Understandably, the sudden urgency and severity of the COVID-19 outbreak has been a total shock for us all. Prior to the crisis, The League had 11 locations, dozens of staff and volunteer teachers, and around 500 students all throughout San Diego county. Our students were taking in-person programming classes 7 days a week and we were faced with a huge question: How can we fully and rapidly transition to online classes and maintain the same caliber of instruction as our in-person classes that all of our students have come to expect? 

Executive Director, Sarah Cooper, said ”We have always thought of ourselves as being a ‘growth mindset’ organization. Well, this event has totally pivoted us into living that value out loud!”

Based on the increasingly worrying news, staff had begun discussing going online as a far off possibility on March 9th, but as things evolved, it became more and more obvious that distance learning would be the ONLY way to keep our classes running. Realizing the risk and the responsibility we had to our community, we decided to act fast. Our Amazing Teachers came together on extremely short notice and devised a game plan in 24 hours, finalizing things just 30 minutes before the first online class was scheduled to start!

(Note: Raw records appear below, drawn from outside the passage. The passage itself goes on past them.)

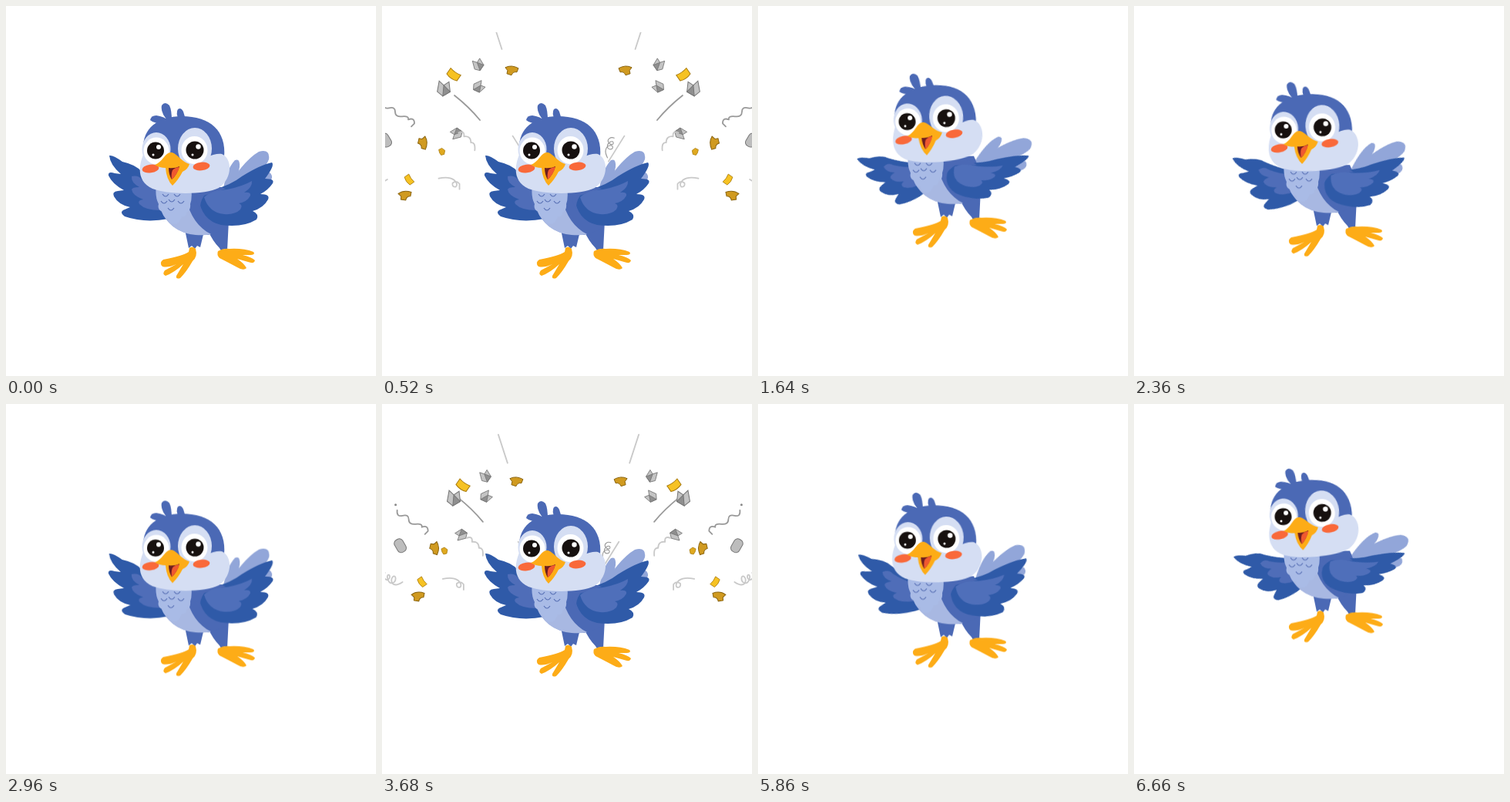
An HTML page without scripts that plays this animation: 480x480 px, repeating every 6780 ms.

```html
<!DOCTYPE html>
<html lang="en">
<head>
<meta charset="utf-8">
<title>Happy bird</title>
<style>
html, body { margin: 0; width: 100%; height: 100%; overflow: hidden; background: #fff; }
svg { display: block; width: 100vw; height: 100vh; }

/* Pose change: --up is the transform at the top of the hop */
.pose { animation: pose 6780ms infinite; }
@keyframes pose {
  0%, 15.04% { transform: none; animation-timing-function: ease; }
  29.5%, 31.56% { transform: var(--up); animation-timing-function: ease; }
  46.02%, 83.78% { transform: none; animation-timing-function: ease; }
  98.23%, 100% { transform: var(--up); }
}
#bird { --up: translateY(-44.5px); }
#head { --up: rotate(-5deg); transform-origin: 230px 195px; }
#tail { --up: rotate(25deg); transform-origin: 280px 242px; }
#wingL { --up: matrix(.671, -.49, .565, .833, 0, 0); transform-origin: 215px 250px; }
#wingR { --up: matrix(.833, .272, -.509, .778, 0, 0); transform-origin: 252px 245px; }

/* Confetti: --b to --e are the stops on the way out */
.burst use {
  --b: calc(var(--x) * 1px) calc(var(--y) * 1px);
  --c: calc(var(--x) * 2.3px) calc(var(--y) * 2.3px);
  --d: calc(var(--x) * 3px) calc(var(--y) * 3px);
  --e: calc(var(--x) * 4px) calc(var(--y) * 4px);
  animation: fly 6780ms linear infinite;
}
@keyframes fly {
  0%, 1.47% { translate: 0 0; scale: 0; animation-timing-function: cubic-bezier(.2, .3, .6, .9); }
  7.08% { translate: var(--b); scale: var(--s, 1); }
  15.93% { translate: var(--c); scale: 1; }
  17.7% { translate: var(--d); }
  21.24% { translate: var(--e); scale: 1; }
  21.25%, 43.66% { translate: 0 0; scale: 0; animation-timing-function: cubic-bezier(.2, .3, .6, .9); }
  54.28% { translate: var(--b); scale: var(--s, 1); }
  64.31% { translate: var(--c); scale: 1; }
  67.85% { translate: var(--d); }
  77.88% { translate: var(--e); scale: 1; }
  77.89%, 100% { translate: 0 0; scale: 0; }
}
.burst .streak1 { --x: -85; --y: -237; }
.burst .streak2 { --x: -55; --y: -100; --c: -161px -252px; rotate: -14deg; }
.burst .streak3 { --x: -127; --y: -158; --c: -185px -231px; }
.burst .flag1 { --x: -68; --y: -194; }
.burst .flag2 { --x: -174; --y: -108; rotate: 85deg; }
.burst .flag3 { --x: -195; --y: -45; rotate: -10deg; }
.burst .card1 { --x: -137; --y: -189; rotate: 35deg; }
.burst .card2 { --x: -190; --y: -64; --s: .75; rotate: 55deg; }
.burst .ash1 { --x: -108; --y: -201; rotate: 70deg; }
.burst .ash2 { --x: -107; --y: -175; rotate: 150deg; }
.burst .ash3 { --x: -149; --y: -173; --s: 1.3; rotate: 95deg; }
.burst .ash4 { --x: -139; --y: -125; --c: -232px -188px; --d: -238px -215px; rotate: -20deg; }
.burst .wave { --x: -202; --y: -143; }
.burst .dot { --x: -224; --y: -164; }
.burst .pill { --x: -218; --y: -111; rotate: 60deg; }
.burst .scrap { --x: -161; --y: -104; --c: -210px -127px; --d: -232px -129px; }
.burst .squig { --x: -120; --y: -110; }
.burst .loop { --x: -226; --y: -68; }
.burst .hook { --x: -150; --y: -62; --c: -230px -110px; }
.burst .coil { --x: -50; --y: -103; --s: .6; --c: -112px -224px; --d: -122px -246px; --e: -134px -285px; }

.line { fill: none; stroke: #999; stroke-width: 1.8; stroke-linecap: round; stroke-linejoin: round; }
.pale { stroke: #c9c9c9; }
.dark { fill: #2f5aa8; }
.blue { fill: #4b69b5; }
.soft { fill: #a8b8e2; }
.face { fill: #d5def3; }
.gold { fill: #fdac17; }
.tail { fill: #92a6d9; }
</style>
</head>
<body>
<svg viewBox="0 0 480 480">
<defs>
  <clipPath id="sky"><rect x="4" y="34" width="476" height="320"/></clipPath>
  <path id="flag" fill="#d09a20" stroke="#8a6410" d="M-8-4Q0-8 9-3L7 2Q2 1 0 6L-6 4L-5 0Z"/>
  <path id="card" fill="#f6c223" stroke="#a87b10" d="M-8-5Q0-3 8-5V4Q0 7-8 4Z"/>
  <path id="scrap" fill="#e0a91f" stroke="#a87b10" stroke-width=".8" d="M-4-3L0-5L4-2L3 3L-1 4L-3 1Z"/>
  <g id="ash" stroke="#777" stroke-width=".8">
    <path fill="#c4c4c4" d="M-7-5L3-7L8 0L4 6L-7 5L-3 0Z"/><path fill="#8f8f8f" d="M3-7L8 0L-3 0Z"/>
  </g>
  <rect id="pill" x="-9" y="-6" width="18" height="12" rx="5" fill="#bdbdbd" stroke="#777"/>
  <circle id="dot" r="1.5" fill="#888"/>
  <path id="streak1" class="line pale" d="M-6-18L6 19"/>
  <path id="streak3" class="line" d="M-17-16Q2-1 16 16"/>
  <path id="coil" class="line" d="M-8-20C0-23 7-17 4-11C1-5-8-5-6-11C-4-16 7-9 6-2C5 5-5 5-5-1C-5-7 7-5 9 3C12 10 8 16 6 21"/>
  <path id="loop" class="line pale" d="M-12-8C-15 0-9 4-6-1C-4-7-11-7-8 1C-5 9 2 5 2-1C1-7-6-1-2 6C2 10 8 6 11 4"/>
  <path id="wave" class="line" d="M-20-14Q-21-5-13-7T-5-2T4 4T12 8Q20 5 20 13L16 17"/>
  <path id="squig" class="line pale" d="M-12-11Q-4-14-5-6Q4-7 4 2Q10 1 9 12"/>
  <path id="hook" class="line pale" d="M-13-6Q0-9 7-4Q13 2 9 5Q4 5 5 0Q10-4 14 1V8"/>
</defs>

<g clip-path="url(#sky)">
  <g class="burst" transform="translate(242 295)">
    <use class="streak1" href="#streak1"/><use class="streak2" href="#streak1"/><use class="streak3" href="#streak3"/>
    <use class="flag1" href="#flag"/><use class="flag2" href="#flag"/><use class="flag3" href="#flag"/>
    <use class="card1" href="#card"/><use class="card2" href="#card"/>
    <use class="ash1" href="#ash"/><use class="ash2" href="#ash"/><use class="ash3" href="#ash"/><use class="ash4" href="#ash"/>
    <use class="wave" href="#wave"/><use class="dot" href="#dot"/><use class="pill" href="#pill"/>
    <use class="scrap" href="#scrap"/><use class="squig" href="#squig"/><use class="loop" href="#loop"/>
    <use class="hook" href="#hook"/><use class="coil" href="#coil"/>
  </g>
  <g class="burst" transform="matrix(-1 0 0 1 242 295)">
    <use class="streak1" href="#streak1"/><use class="streak2" href="#streak1"/><use class="streak3" href="#streak3"/>
    <use class="flag1" href="#flag"/><use class="flag2" href="#flag"/><use class="flag3" href="#flag"/>
    <use class="card1" href="#card"/><use class="card2" href="#card"/>
    <use class="ash1" href="#ash"/><use class="ash2" href="#ash"/><use class="ash3" href="#ash"/><use class="ash4" href="#ash"/>
    <use class="wave" href="#wave"/><use class="dot" href="#dot"/><use class="pill" href="#pill"/>
    <use class="scrap" href="#scrap"/><use class="squig" href="#squig"/><use class="loop" href="#loop"/>
    <use class="hook" href="#hook"/><use class="coil" href="#coil"/>
  </g>
</g>

<g id="bird" class="pose">
  <g id="tail" class="pose tail">
    <path d="M280 248Q285 212 297 200Q304 197 303 209Q300 228 288 248Z"/>
    <path d="M280 246Q307 201 328 189Q343 185 341 199Q336 214 290 248Z"/>
    <path d="M284 248Q320 221 342 216Q349 222 340 230Q320 243 290 250Z"/>
  </g>

  <g id="wingL" class="pose">
    <path class="dark" d="M134 194Q139 193 151 202Q169 206 176 215Q192 230 205 237L211 276Q180 282 154 273Q146 267 154 264L161 261Q146 258 140 247Q137 241 145 240L153 239Q138 231 133 220Q132 214 141 217L149 218Q135 206 134 194Z"/>
    <path fill="#4f6db8" d="M163 221Q172 219 177 226Q190 237 201 241L204 265Q182 266 173 257Q170 252 178 251Q164 246 163 238Q164 235 173 235Q162 229 163 221Z"/>
  </g>

  <path class="blue" d="M232 290L257 292L252 313L248 311L245 315L241 311L237 314Z"/>
  <path class="blue" d="M262 291L289 278L287 317L283 315L280 319L277 314Q268 305 262 291Z"/>
  <path class="gold" d="M238 314Q242 311 246 315Q249 325 242 331Q234 345 226 353Q220 355 221 350L230 335Q218 346 207 350Q202 348 206 343L221 335Q210 340 203 338Q198 333 204 329Q230 324 237 319Z"/>
  <path class="gold" d="M275 318Q282 314 290 315Q308 314 321 319Q324 322 318 323L307 323Q319 326 323 330Q322 335 314 332L300 328Q309 334 312 340Q308 344 300 339Q285 331 277 327Q273 323 275 318Z"/>

  <path class="blue" d="M197 235H280Q290 255 288 287Q270 299 246 297Q212 293 200 262Z"/>
  <path class="soft" d="M199 260Q211 294 246 297Q258 298 266 296C250 288 238 272 234 250Z"/>
  <path fill="#a9bbe6" d="M195 234H240Q242 249 239 257Q240 265 234 268Q234 274 228 273Q225 283 218 283Q211 282 210 275Q203 274 203 267Q196 264 198 257Q193 247 195 234Z"/>
  <path fill="none" stroke="#5870b5" stroke-width="1.2" d="M203 244q4 6 8 0m7 0q4 6 8 0M201 253q4 6 8 0m2-2q4 6 8 0m4 2q4 6 8 0M210 262q4 6 8 0"/>

  <g id="wingR" class="pose">
    <path class="dark" d="M250 248Q255 238 270 238Q292 232 306 221Q330 206 345 203Q349 207 336 224Q349 224 346 230Q340 239 330 244Q343 244 340 251Q334 262 320 266Q329 270 325 277Q307 288 279 284Q253 278 250 248Z"/>
    <path class="blue" d="M247 248Q248 236 266 234Q278 234 285 237Q268 242 257 246Q251 255 252 264Q247 256 247 248Z"/>
    <path fill="#4f6fba" d="M257 248Q266 239 287 238Q307 234 319 227Q320 235 309 242Q318 241 317 246Q313 254 302 256Q308 258 304 264Q297 271 283 270Q263 268 257 248Z"/>
  </g>

  <g id="head" class="pose">
    <g class="blue">
      <path d="M211 150Q200 139 202 129Q206 123 212 129Q215 135 215 149Z"/>
      <path d="M209 153Q192 153 187 148Q188 142 195 142Q205 143 213 150Z"/>
      <path d="M224 148Q220 138 223 134Q227 131 230 137Q231 143 235 148Z"/>
      <path d="M178 185C177 159 197 143 228 143C265 143 286 162 283 196L270 225H190Z"/>
    </g>
    <g class="face">
      <ellipse cx="195" cy="186" rx="18.5" ry="22"/>
      <ellipse cx="245" cy="185" rx="22" ry="27"/>
      <path d="M178 193C171 210 171 228 190 237C210 245 259 245 276 236C294 224 294 198 280 192C270 190 254 200 240 202Q228 205 216 203Q190 202 178 193Z"/>
    </g>
    <g fill="#fff"><ellipse cx="195" cy="188" rx="16.5" ry="17.5"/><ellipse cx="244.5" cy="187" rx="17" ry="18"/></g>
    <g fill="#17110f"><circle cx="194" cy="187.5" r="11"/><circle cx="245" cy="187" r="11.5"/></g>
    <g fill="#fff">
      <circle cx="198" cy="183" r="3"/><circle cx="249.5" cy="182.5" r="3.2"/>
      <circle cx="191" cy="193" r="1.5"/><circle cx="242" cy="193" r="1.5"/>
    </g>
    <g fill="#f9693a">
      <ellipse cx="187.5" cy="211" rx="11" ry="5.3" transform="rotate(-8 187.5 211)"/>
      <ellipse cx="253.5" cy="208" rx="11" ry="5.3" transform="rotate(-6 253.5 208)"/>
    </g>
    <path class="gold" d="M193 206C204 202 206 190 214 190C221 190 226 201 238 205Q236 212 229 215Q224 225 216 233Q208 225 207 210Q199 210 193 206Z"/>
    <path fill="#6b1c20" d="M211 210Q219 211 225 208Q222 219 215 225Q211 219 211 210Z"/>
    <path fill="#f0592f" d="M216 213Q220 209 225 209Q222 219 215 225Q214 218 216 213Z"/>
  </g>
</g>
</svg>
</body>
</html>
```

A big part of what the students enjoy about being in The League is working in a small group and having the teacher right there to guide them. Whether working independently or in a collaborative project, it feels good to gather with your tribe, others who understand what you are working on and can crack a joke about the same things. However, the fact is, our classes are inherently online; all the material is online and everything the kids do is on the computer. 

So, how were we going to replicate the human interaction and pedagogic elements in an online environment – that was a key problem. We discussed this down to small details, like having teachers perform a check-in process like pilots, acknowledging each student and testing the audio and video connection. Teachers have the ability to show their own screens or take remote control of the student’s screens. And where a student is having an issue they don’t want to explain to the whole group they can message the teacher a question. It’s not ideal yet, but we are ticketing each issue that comes up to make sure the troubleshooting solutions get disseminated across the whole community.

As luck would have it, we already serve a few students who cannot join in person, and last year our Director of Education, Keith Groves, and our Executive Director, Sarah Cooper, had attended the OpenEdX conference, coming back with innovative ideas about teaching and learning online. Since then, the teachers with help from some stellar volunteer programmers have been developing a League learning management system (LMS) for roll-out in the next academic year.  This meant that the groundwork was already laid for structuring the curriculum to be remotely delivered, and Keith was able to guide the entire school to being fully online in just 24 hours time. “It was an all hands on deck situation and seeing the teachers, volunteers, and staff pull together was truly inspiring,” said Keith.

Of course, we couldn’t have pulled off this amazing feat without the use of technology. We knew that most of our students had computers at home, and we wanted to ensure that our curriculum was compatible with any computer. Specifically, we used the following programs to stay in constant contact with each other and our students:

  • Zoom – online classrooms & staff meetings (you probably live here now!)
  • Our online environments hosted on AWS so any student can join in
  • Discord – to text and chat with students during class
  • Remind – to connect with families via email and text

Internally, we use the following services to stay on track:

  • Pike 13 – scheduling and client account management
  • Jostle – our staff and volunteer intranet
  • Slack – the staff communications hub

The next stage for us, now that things are more or less running smoothly, is to turn our attention to ensuring that those students who don’t have a suitable computer at home, or easy access to Wifi, are not left out. We put out a call to the League community for laptop loans/donations, which started coming in immediately, and we are working with our community partners to solve WiFi-access inequities. 

In these uncertain times, we are so fortunate to have our wonderful community of students, parents, volunteers, and partners. It is everyone’s support that gives The League the ability to continue being there for our students through thick and thin and help them prepare for exciting careers in programming and technology.


Article originally published at: https://www.linkedin.com/pulse/how-our-coding-school-transitioned-fully-distance-24-tuakli-cooper